The bill’s memo states:

In the aftermath of Superstorm Sandy, many homeowners were surprised when insurance companies denied their claims for perils that should have been covered under the policy (such as windstorm damage) because the perils occurred at the same time as a flood, which is excluded under most homeowners policies. As a result, these homeowners found themselves without adequate insurance coverage at a time when they needed it the most.

This bill would rectify this by prohibiting insurance companies from denying claims under these circumstances.

Assemblyman Goldfeder’s district in Queens, New York City, includes Breezy Point, Rockaway, and other areas that suffered catastrophic losses from Sandy. Several politicians have expressed their concern about the unfairness of anti-concurrent cause provisions.

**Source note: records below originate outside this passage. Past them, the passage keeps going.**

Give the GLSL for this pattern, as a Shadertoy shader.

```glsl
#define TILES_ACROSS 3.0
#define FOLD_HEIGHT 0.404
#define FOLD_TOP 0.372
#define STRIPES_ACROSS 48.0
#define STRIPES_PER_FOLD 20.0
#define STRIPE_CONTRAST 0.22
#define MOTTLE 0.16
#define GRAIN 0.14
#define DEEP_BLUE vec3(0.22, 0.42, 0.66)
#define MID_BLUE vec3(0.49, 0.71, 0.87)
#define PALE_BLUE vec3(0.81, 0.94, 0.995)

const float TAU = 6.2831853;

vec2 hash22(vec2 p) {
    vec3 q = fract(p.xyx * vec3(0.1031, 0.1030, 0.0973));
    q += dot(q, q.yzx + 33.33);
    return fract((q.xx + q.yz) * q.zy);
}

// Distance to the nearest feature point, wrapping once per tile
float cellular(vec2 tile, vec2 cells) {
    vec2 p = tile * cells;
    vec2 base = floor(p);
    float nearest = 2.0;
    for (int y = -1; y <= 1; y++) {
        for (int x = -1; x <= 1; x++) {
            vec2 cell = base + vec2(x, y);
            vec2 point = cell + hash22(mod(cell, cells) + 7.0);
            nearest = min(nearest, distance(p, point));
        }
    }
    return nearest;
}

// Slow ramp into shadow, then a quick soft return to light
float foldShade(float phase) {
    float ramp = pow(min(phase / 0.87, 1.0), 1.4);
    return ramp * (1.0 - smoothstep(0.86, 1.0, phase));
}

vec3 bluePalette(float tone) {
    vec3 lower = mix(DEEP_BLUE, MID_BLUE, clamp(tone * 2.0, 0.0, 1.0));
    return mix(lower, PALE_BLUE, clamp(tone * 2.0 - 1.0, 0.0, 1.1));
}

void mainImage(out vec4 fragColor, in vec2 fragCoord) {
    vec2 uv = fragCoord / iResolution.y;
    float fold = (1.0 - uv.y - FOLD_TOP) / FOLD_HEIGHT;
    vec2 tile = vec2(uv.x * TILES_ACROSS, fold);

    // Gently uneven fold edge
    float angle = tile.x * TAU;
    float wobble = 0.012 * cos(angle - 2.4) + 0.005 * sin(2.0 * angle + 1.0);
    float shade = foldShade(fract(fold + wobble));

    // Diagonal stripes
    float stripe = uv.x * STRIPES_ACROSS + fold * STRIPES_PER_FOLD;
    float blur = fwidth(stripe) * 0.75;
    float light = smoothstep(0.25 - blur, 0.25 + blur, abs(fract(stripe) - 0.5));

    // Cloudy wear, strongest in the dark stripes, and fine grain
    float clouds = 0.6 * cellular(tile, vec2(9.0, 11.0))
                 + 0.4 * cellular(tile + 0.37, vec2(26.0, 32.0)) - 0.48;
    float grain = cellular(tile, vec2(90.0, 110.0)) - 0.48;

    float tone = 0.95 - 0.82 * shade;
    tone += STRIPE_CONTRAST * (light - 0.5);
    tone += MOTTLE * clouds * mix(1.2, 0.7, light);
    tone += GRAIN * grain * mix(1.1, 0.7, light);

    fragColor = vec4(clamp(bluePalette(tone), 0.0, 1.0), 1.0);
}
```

Politicians have recognized there is something inherently unfair in denying claims under anti-concurrent cause provisions following a tragedy like Hurricane Sandy, and they are rallying on the political front. We will continue to follow this bill and will provide updates on its progress.

Much litigation could ensue over anti-concurrent cause provisions. Insurance carrier representatives disagree and debate with policyholder representatives how these coverage cases will play out in Court. We should all hope insurance carriers follow a golden rule in this area.


The legacy of heroes is
the memory of a great name and
the inheritance of a great example.


Have a Happy Memorial Day!